In the data below, count how many lines contain "height" and give that number by itself.
=== Extracted data ===
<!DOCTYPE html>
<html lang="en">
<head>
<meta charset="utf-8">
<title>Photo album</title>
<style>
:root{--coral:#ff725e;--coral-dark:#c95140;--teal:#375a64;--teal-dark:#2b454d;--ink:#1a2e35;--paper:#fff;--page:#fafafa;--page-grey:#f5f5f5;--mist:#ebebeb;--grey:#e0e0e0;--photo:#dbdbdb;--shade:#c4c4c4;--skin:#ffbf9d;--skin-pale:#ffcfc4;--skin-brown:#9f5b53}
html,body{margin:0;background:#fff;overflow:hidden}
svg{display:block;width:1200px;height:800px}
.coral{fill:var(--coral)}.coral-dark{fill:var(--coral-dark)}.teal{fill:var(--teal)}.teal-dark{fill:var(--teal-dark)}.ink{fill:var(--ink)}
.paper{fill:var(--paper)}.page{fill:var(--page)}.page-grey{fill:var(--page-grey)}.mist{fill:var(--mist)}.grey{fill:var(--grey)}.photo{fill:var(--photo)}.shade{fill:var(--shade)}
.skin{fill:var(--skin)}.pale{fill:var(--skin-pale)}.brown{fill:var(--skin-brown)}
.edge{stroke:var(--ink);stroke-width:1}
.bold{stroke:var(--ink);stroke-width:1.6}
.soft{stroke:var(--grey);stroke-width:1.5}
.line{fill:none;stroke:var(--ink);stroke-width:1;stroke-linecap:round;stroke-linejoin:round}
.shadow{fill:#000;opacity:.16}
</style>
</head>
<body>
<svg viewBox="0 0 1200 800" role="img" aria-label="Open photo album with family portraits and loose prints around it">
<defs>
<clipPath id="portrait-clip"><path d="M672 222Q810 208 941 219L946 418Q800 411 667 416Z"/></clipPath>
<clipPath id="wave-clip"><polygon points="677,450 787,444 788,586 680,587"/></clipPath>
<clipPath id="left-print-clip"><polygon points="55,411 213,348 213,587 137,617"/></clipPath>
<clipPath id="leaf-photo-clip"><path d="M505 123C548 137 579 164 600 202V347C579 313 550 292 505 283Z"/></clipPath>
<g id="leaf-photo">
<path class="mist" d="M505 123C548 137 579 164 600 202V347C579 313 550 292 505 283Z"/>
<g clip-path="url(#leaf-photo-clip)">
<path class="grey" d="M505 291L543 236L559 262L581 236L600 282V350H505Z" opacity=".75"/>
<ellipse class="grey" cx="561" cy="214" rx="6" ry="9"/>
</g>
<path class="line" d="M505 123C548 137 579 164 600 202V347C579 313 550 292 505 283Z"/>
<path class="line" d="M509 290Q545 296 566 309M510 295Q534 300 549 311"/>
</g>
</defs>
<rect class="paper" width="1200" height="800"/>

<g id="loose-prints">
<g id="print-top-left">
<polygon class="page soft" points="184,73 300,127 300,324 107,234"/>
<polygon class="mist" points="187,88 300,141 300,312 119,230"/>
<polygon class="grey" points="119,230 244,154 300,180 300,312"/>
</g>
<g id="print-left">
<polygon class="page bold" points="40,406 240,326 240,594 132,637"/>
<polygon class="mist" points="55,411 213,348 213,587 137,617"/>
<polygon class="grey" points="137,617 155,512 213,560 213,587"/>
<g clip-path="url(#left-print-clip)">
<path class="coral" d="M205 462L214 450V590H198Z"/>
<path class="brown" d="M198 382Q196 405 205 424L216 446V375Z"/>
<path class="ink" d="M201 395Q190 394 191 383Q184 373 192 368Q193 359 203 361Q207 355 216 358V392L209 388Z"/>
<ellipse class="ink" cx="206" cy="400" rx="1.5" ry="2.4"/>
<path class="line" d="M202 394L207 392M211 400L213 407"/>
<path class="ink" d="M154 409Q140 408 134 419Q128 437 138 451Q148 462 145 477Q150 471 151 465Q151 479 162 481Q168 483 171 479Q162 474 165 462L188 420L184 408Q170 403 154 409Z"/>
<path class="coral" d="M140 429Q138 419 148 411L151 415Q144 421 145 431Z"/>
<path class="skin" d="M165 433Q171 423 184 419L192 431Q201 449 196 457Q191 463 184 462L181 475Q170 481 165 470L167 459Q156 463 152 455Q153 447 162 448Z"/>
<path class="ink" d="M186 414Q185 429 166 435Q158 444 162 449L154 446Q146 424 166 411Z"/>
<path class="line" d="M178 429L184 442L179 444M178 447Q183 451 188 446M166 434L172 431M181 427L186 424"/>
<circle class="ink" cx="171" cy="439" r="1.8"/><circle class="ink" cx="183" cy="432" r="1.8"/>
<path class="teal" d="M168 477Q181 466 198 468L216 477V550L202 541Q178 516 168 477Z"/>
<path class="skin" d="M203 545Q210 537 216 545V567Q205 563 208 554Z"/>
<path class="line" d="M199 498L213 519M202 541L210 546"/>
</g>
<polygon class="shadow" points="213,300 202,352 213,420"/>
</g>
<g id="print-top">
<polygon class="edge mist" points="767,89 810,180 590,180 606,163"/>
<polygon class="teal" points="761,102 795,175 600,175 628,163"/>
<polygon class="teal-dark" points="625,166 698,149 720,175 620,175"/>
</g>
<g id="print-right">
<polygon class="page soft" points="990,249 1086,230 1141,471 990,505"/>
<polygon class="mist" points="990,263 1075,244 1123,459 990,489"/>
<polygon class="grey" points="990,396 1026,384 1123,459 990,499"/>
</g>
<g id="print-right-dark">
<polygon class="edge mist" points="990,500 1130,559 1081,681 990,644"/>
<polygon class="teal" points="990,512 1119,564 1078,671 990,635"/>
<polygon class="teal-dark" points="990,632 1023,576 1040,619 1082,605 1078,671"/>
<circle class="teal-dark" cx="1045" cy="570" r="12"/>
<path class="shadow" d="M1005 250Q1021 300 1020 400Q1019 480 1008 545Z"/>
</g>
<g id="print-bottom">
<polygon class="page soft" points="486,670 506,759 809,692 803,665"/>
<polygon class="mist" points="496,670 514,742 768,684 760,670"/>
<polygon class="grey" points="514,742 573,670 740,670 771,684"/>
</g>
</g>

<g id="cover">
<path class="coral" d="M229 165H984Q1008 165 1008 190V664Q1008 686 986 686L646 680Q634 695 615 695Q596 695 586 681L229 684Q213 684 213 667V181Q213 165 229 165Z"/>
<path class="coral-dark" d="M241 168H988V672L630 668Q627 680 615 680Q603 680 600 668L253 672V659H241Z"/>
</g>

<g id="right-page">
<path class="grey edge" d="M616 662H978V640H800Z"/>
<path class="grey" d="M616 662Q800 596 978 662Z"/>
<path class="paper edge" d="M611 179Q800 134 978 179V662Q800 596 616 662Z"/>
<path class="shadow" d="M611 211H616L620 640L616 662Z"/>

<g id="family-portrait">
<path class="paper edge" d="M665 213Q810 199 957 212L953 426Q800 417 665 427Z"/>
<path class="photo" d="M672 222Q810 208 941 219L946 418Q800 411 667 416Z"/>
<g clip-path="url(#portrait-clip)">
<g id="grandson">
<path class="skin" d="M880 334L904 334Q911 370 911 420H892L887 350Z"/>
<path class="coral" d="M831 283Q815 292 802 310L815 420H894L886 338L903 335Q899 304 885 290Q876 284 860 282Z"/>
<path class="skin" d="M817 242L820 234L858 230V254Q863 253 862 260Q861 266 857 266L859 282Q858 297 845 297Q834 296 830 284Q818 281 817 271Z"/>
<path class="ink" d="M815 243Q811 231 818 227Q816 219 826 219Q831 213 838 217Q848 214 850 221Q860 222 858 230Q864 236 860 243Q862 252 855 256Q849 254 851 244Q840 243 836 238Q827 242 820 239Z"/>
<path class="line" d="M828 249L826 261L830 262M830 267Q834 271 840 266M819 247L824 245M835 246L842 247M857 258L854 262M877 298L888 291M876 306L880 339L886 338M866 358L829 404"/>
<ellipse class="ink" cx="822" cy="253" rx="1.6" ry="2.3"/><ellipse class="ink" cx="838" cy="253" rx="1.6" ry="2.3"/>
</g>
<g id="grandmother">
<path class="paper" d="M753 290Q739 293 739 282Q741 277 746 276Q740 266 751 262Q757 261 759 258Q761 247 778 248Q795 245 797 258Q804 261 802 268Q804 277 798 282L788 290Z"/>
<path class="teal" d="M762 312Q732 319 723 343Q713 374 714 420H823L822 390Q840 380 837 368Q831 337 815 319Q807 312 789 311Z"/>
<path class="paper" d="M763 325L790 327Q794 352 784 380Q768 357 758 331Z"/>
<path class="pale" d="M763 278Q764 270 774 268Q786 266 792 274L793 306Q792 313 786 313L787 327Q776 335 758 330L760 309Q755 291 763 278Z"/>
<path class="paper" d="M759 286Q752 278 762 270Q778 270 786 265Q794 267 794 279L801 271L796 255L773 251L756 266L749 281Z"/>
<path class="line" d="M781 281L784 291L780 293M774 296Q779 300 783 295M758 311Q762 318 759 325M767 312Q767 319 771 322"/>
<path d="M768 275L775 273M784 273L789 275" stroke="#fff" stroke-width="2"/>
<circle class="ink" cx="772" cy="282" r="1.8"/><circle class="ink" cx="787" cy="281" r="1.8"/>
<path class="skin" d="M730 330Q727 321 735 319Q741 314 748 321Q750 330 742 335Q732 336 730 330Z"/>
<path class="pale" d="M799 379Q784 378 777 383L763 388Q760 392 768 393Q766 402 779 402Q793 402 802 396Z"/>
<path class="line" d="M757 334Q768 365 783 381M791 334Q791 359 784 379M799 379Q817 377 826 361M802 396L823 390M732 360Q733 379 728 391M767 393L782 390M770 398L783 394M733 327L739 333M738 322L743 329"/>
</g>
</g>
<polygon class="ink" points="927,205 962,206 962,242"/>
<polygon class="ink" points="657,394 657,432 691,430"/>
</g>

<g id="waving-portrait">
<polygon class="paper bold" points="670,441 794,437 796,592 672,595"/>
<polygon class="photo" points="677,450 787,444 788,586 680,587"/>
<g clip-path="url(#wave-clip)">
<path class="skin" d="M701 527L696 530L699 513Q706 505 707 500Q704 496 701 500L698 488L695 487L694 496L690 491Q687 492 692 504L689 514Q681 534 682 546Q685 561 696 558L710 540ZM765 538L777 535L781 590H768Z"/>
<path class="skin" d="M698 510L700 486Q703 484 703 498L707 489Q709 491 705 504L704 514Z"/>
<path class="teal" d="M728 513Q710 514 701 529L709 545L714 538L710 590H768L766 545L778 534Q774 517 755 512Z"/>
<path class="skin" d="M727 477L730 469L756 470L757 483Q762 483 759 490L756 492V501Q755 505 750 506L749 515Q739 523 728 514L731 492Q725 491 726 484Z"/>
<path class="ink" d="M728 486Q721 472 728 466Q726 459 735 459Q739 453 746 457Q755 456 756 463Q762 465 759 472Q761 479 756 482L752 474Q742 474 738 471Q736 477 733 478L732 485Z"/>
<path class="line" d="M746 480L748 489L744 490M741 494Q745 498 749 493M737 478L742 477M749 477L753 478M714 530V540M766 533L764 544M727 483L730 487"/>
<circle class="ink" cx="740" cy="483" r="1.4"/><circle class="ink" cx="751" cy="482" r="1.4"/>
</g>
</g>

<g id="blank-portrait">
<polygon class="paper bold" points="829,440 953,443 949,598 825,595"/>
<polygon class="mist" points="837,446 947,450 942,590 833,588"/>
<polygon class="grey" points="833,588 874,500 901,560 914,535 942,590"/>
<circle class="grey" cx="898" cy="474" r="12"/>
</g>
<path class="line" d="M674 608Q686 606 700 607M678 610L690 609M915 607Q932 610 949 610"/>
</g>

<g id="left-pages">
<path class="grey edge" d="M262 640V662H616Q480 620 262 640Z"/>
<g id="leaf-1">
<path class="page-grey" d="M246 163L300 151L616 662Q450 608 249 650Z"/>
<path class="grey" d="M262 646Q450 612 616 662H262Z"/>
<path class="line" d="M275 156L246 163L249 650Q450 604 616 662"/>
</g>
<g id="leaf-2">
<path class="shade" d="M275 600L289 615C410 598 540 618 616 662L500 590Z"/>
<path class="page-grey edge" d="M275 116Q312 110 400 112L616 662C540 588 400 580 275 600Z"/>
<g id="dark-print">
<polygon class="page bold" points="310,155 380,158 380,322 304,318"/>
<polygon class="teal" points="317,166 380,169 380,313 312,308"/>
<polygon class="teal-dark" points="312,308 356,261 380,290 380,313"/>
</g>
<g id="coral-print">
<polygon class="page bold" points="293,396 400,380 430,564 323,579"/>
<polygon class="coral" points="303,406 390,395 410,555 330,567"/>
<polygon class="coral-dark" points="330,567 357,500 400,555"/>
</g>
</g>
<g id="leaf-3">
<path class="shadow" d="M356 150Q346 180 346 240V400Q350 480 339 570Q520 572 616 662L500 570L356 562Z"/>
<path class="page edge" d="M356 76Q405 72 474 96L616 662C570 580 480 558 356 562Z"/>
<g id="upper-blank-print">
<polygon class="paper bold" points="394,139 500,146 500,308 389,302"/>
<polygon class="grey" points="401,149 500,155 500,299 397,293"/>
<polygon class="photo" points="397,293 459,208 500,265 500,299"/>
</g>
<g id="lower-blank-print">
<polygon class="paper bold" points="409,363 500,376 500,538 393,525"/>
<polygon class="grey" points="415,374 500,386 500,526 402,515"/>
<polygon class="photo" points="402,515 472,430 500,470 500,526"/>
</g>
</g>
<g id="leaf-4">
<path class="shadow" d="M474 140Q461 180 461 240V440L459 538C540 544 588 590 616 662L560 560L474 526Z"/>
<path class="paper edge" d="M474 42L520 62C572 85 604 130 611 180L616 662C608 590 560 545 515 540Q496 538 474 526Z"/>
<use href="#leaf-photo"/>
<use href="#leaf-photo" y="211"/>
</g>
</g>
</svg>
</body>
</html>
===
*Response box:*
2